Finally, you may question whether or not a therapist can actually understand you. Thankfully, the field of psychotherapy is more diverse now than it has been in the past. That said, it is a difficult and self-evident truth that it can still be quite challenging to find a therapist that looks like you or shares your life experience. Though we are a diversity-affirming, culturally aware group of therapists, we also acknowledge that we are also a group of predominantly white, female-identified therapists. We recognize that some clients are looking for a different experience, and we whole-heartedly support that. We are invested in helping clients find a place they can be comfortable with their therapy process. It is critically important you find a culturally competent counselor who understands that therapy for minorities must recognize the unique background you’re from.

Why Do Minorities Receive Less Mental Health Support?

Historically, and even currently, minorities have received less mental health support. The concerns listed above directly relate to that. When the predominant faces and lives in the field of therapy don’t represent certain groups of people, then those groups of people are less likely to seek treatment.

Although the demographics of the therapist community have changed significantly, there are naturally long-lasting effects from the past. As a result, minorities may not feel safe seeking out treatment. After all, why would you seek help if your culture was against it and the experiences you had or heard about only reinforced that it could not help you? Especially when there is a history of mistreatment by those in the profession who have privilege and power that clients don’t have.

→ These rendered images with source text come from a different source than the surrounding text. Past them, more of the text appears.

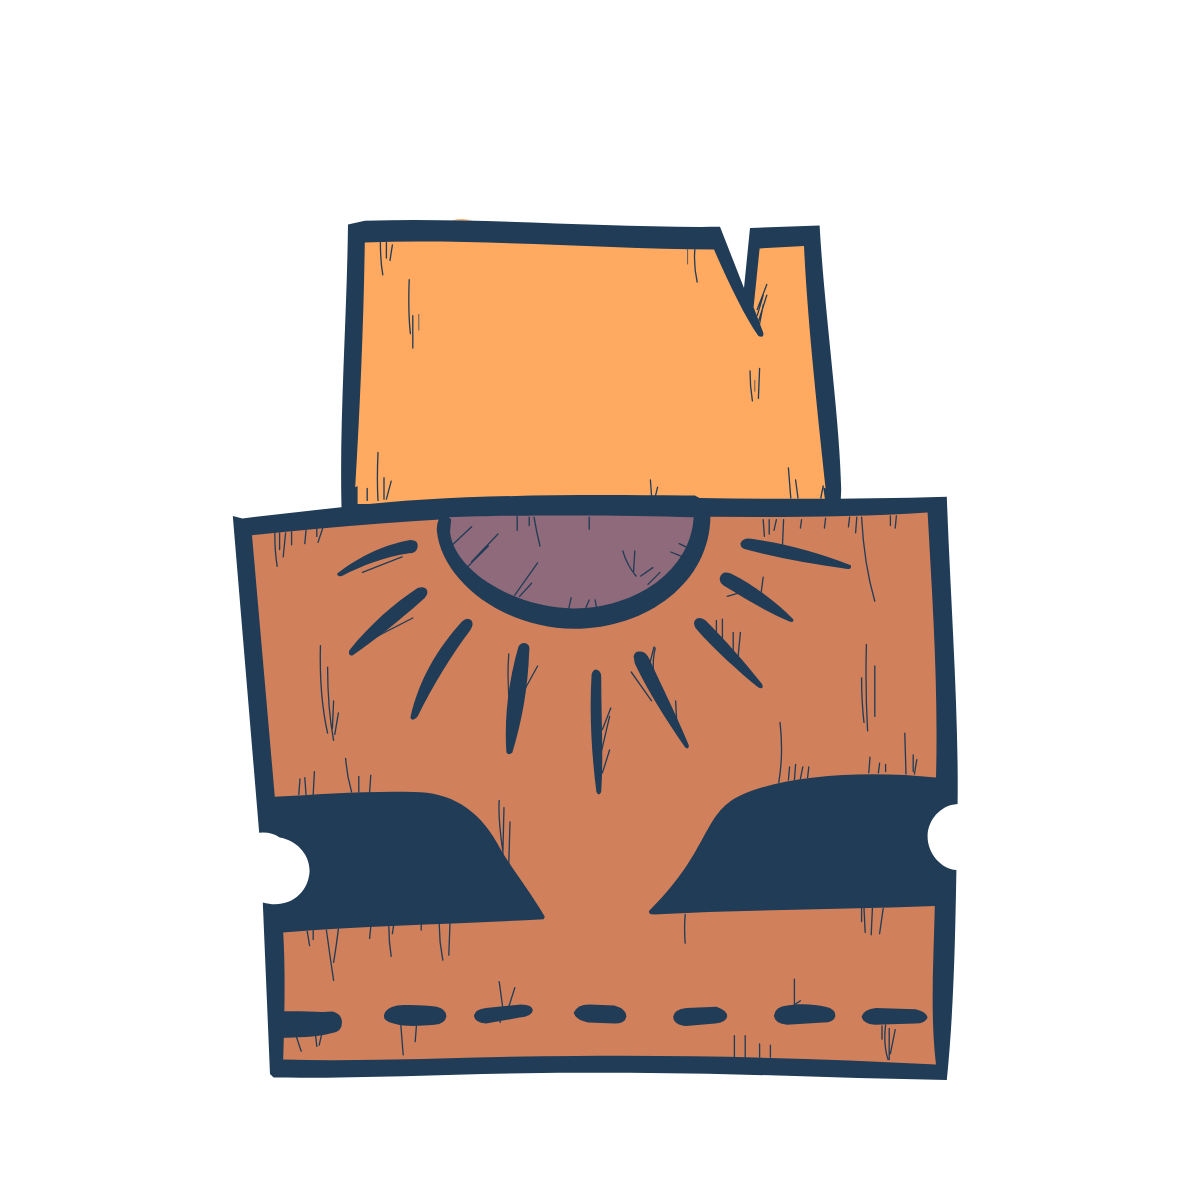
<!DOCTYPE html>
<html lang="en">
<head>
<meta charset="utf-8">
<title>Torn ticket illustration</title>
<style>
:root {
  --paper: #ffffff;
  --ink: #213c57;
  --amber: #ffaa60;
  --clay: #d0815b;
  --plum: #8e6a7a;
}
html, body { margin: 0; padding: 0; background: var(--paper); overflow: hidden; }
.canvas { display: block; width: 1200px; height: 1200px; }
.ink { fill: var(--ink); }
.amber { fill: var(--amber); }
.clay { fill: var(--clay); }
.plum { fill: var(--plum); }
.hatching { fill: none; stroke: var(--ink); stroke-width: 1.1; stroke-linecap: round; }
.hatching .faint { stroke-width: .6; }
</style>
</head>
<body>
<svg class="canvas" viewBox="0 0 1000 1000" role="img" aria-label="Two hand-drawn ticket stubs, the front one with a sun and rays, punched notches and a dashed tear line">

  <g id="back-ticket">
    <path class="amber" d="M376 184 Q384 181 394 184Z"/>
    <path class="ink" d="M290 187 L304 184 C400 181 500 190 600 189 L620 240 L625 190 L683 188 C687 260 700 350 701 408 L700 430 L294 438 Q289 441 285 436 C282 360 289 270 290 187Z"/>
    <path class="amber" d="M304 202 C400 199 500 207 595 208 C607 235 620 263 632 280 Q637 282 636 277 L628 256 L633 207 L670 205 C673 270 682 350 688 407 L686 406 L688 420 H298 L298 405 L296 406 C300 340 303 270 304 202Z"/>
    <g class="hatching">
      <path d="M317 202 Q317 218 319 229M322 202 V215M327 204 L325 217M341 233 Q340 260 342 278M344 263 V290"/>
      <path class="faint" d="M349 262 V275M573 207 V220M629 317 V326"/>
      <path d="M579 208 Q578 222 581 235M625 309 Q625 322 627 334M633 307 L632 332"/>
      <path d="M639 237 L631 258M636 246 L631 263M639 246 L632 268M636 254 L633 270"/>
      <path d="M315 377 Q314 400 315 417M320 398 V416M326 401 L322 416M306 407 V417M657 390 Q658 402 659 415M663 400 L665 415M686 405 L684 415M542 400 L543 414M548 406 L546 414"/>
    </g>
  </g>

  <g id="front-ticket">
    <path class="ink" d="M194 430 L202 432 L290 422 C370 412 480 412 570 413 L579 413 L583 415 C650 416 720 416 789 414 C792 500 799 590 798 670 C783 671 773 684 773 697 C773 711 784 724 797 725 C796 780 795 840 789 900 C700 899 600 893 480 894 C390 894 310 899 228 898 L225 895 L219 752 C240 758 257 745 258 726 C258 711 246 700 233 698 Q226 693 216 694 Z"/>
    <path class="clay" d="M210 446 C300 437 380 430 480 430 C580 430 680 433 773 427 C777 500 782 570 780 648 C725 642 655 645 617 663 C585 678 592 709 541 759 Q540 762 545 762 C620 758 700 758 779 755 C778 800 775 845 780 887 C680 882 580 879 480 880 C400 880 320 885 236 883 C237 850 238 810 236 777 C310 771 380 770 453 766 L454 764 C440 740 426 724 414 702 C398 674 375 660 345 660 C305 659 265 662 229 664 Z"/>

    <g id="sun">
      <path class="ink" d="M364 442 Q364 430 371 429 L592 428 C593 484 540 524 478 524 C420 524 368 484 364 442Z"/>
      <path class="plum" d="M376 433 L374 431 C430 429 520 429 578 431 C576 475 530 507 478 507 C430 507 378 476 375 443 Z"/>
    </g>

    <g id="rays" class="ink">
      <path d="M281 478 C296 466 318 454 342 450 Q349 450 348 456 Q347 461 341 461 C321 464 302 471 285 480 Q281 481 281 478Z"/>
      <path d="M291 542 C308 521 328 503 348 490 Q354 488 356 492 Q357 496 352 500 C332 518 314 532 294 546 Q290 547 291 542Z"/>
      <path d="M342 598 C349 567 364 541 385 518 Q389 514 393 517 Q395 520 392 525 C376 546 361 571 348 597 Q343 602 342 598Z"/>
      <path d="M422 627 C420 597 424 567 432 539 Q434 535 438 536 Q442 537 441 543 C440 573 435 601 427 627 Q424 630 422 627Z"/>
      <path d="M493 562 Q494 558 497 558 Q501 559 501 564 C501 597 503 630 501 660 Q499 664 497 660 C493 628 491 595 493 562Z"/>
      <path d="M528 547 Q529 542 534 543 Q538 543 541 549 C553 575 565 599 574 621 Q574 625 571 623 C555 600 540 576 529 553Z"/>
      <path d="M579 517 Q582 513 588 517 C604 533 621 552 635 570 Q637 575 632 573 C615 559 596 542 581 525 Q577 521 579 517Z"/>
      <path d="M600 481 Q602 475 609 478 C629 488 647 502 661 516 Q662 519 658 518 C639 510 621 499 603 488 Q599 485 600 481Z"/>
      <path d="M617 453 Q619 448 626 449 C656 453 683 461 709 471 Q710 475 705 474 C676 470 648 465 622 458 Q617 457 617 453Z"/>
    </g>

    <g id="tear-line" class="ink">
      <path d="M234 843 C250 842 264 844 277 843 Q285 845 285 852 Q285 860 276 861 C262 865 248 864 234 865Z"/>
      <path d="M320 846 Q321 840 331 838 C343 837 355 838 364 839 Q372 841 372 847 Q371 853 362 854 C349 855 339 856 328 853 Q319 851 320 846Z"/>
      <path d="M395 846 Q396 841 405 840 L434 837 Q444 837 444 842 Q443 847 433 848 L405 853 Q395 852 395 846Z"/>
      <path d="M478 844 Q481 837 491 837 L512 838 Q522 841 522 847 Q521 853 512 853 L490 852 Q480 850 478 844Z"/>
      <path d="M561 847 Q562 841 572 840 L597 839 Q606 842 606 847 Q605 852 596 853 L572 855 Q561 854 561 847Z"/>
      <path d="M645 846 Q646 839 656 838 C668 836 679 837 688 839 Q697 841 696 847 Q695 852 686 852 L656 854 Q645 853 645 846Z"/>
      <path d="M718 847 Q720 841 730 840 L763 841 Q772 843 773 848 Q771 853 763 853 L729 854 Q719 853 718 847Z"/>
    </g>

    <g id="wood-grain" class="hatching">
      <path d="M229 444 Q229 460 231 472M233 444 V458M238 444 L236 464M243 443 V454M255 442 L254 453M264 440 V447M269 440 L265 452"/>
      <path d="M267 538 Q266 580 273 611M273 556 Q273 590 278 617M278 584 L277 607M282 594 L279 612"/>
      <path d="M288 632 Q289 646 293 660M262 643 L261 662M254 648 L255 662M250 649 L249 662M299 647 V660M309 646 L308 660"/>
      <path d="M302 477 L335 464M299 538 L344 515M355 579 L364 554M424 545 Q422 570 426 598M448 555 L437 575M429 602 L435 572M509 590 L502 608M508 597 L501 627M508 625 L502 644"/>
      <path d="M526 560 L543 584M545 539 L541 555M546 540 Q541 562 551 579M563 584 L564 603M597 517 V527M602 516 V532M611 527 V542M617 527 L615 548M606 497 L616 494M636 481 L634 496M630 491 L632 502"/>
      <path d="M376 455 L393 439M393 468 L415 445M390 472 L407 455M429 496 L448 469M433 497 L443 486M431 430 V442M445 431 Q447 443 450 455M441 431 V438M491 431 V441M519 459 Q522 470 530 480M529 459 L528 476M534 480 L544 473M540 487 L550 477M559 460 L569 464M566 453 L572 456M476 498 L474 507M491 500 L488 507M496 500 L497 506"/>
      <path d="M636 433 L637 447M641 433 V445M647 433 L645 442M653 433 L652 456M668 433 L667 440M688 432 L687 440M708 431 L707 439M714 431 L713 444M718 431 Q720 470 729 501M747 430 L746 440M742 430 V438"/>
      <path d="M722 537 Q721 575 723 609M729 555 V597M718 565 Q718 585 720 602M754 611 L755 645M725 631 L724 644M733 636 L732 644M764 633 L762 645M761 629 V643M738 637 V643"/>
      <path d="M650 602 Q653 628 649 652M658 639 L657 650M663 637 L662 650M669 639 L667 649M674 639 L673 648M416 667 Q415 682 419 709M420 673 L419 713M425 685 L424 719"/>
      <path d="M256 776 L258 788M272 775 Q275 797 278 817M282 774 Q280 790 278 802M261 775 V783M309 772 L308 782M324 771 Q324 785 326 797M328 771 L327 778M366 770 Q366 785 369 800M375 769 L374 796M351 770 V775M571 762 Q570 773 571 786M720 757 L721 777M727 757 L726 779M736 757 L733 778M718 757 V768"/>
      <path d="M416 818 L419 840M429 823 L424 839M413 842 L417 852M403 850 L411 844M662 816 V838M661 838 L667 834M247 864 L251 876M263 863 L264 872M268 862 L266 871M334 854 L336 879M347 855 L346 868M738 854 Q736 870 740 883M741 857 V883M746 858 L742 878M612 863 V881M621 863 V881M633 870 V881M642 871 V881M735 855 V866"/>
    </g>
  </g>
</svg>
</body>
</html>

We acknowledge that our field has mistreated and harmed many people in minority populations. Every therapist at Affinity is actively committed to reversing that history within our profession as a whole and within ourselves as providers.

Culturally Competent Therapy

We are a practice that affirms and celebrates diversity. We make it a priority to offer cultural therapy that provides the type of experience that will most benefit you. Culturally competent therapy means that we work to understand the culture that you come from while also fully recognizing that you are an individual. In other words, we respect your culture and offer treatment in line with your beliefs, but we don’t assume anything at all about you based on your culture.

We don’t ever expect you to educate us about your culture, whether that is a culture influenced by your race, ethnicity, gender, sexual orientation, socioeconomic background, religious beliefs, ability status, etc.

Instead, we come to the table with a deep appreciation for different cultures and backgrounds, and a strong willingness to educate ourselves. At the same time, we are genuinely curious about you as an individual and what your own culture uniquely means to you.

Individually, we also have an awareness of the forces of power and privilege that are active in our own lives and that can come into the therapy room with us. We believe that expressing and acknowledging our places of privilege are sometimes a necessary and appropriate part of the therapeutic process. We are ready and willing to talk to you about that, if needed and wanted.

We want to help you explore whatever issues, conflicts, concerns, goals, and dreams you have. If that means working within a certain cultural paradigm, we are happy to help you with that. If it means offering other insights to complement your experience, we can offer that as well. We can meet you where you are and help you get to where you want to be.

If you are struggling mental health issues such as PTSD, we can help you overcome the past. Contact us today to help you on your journey.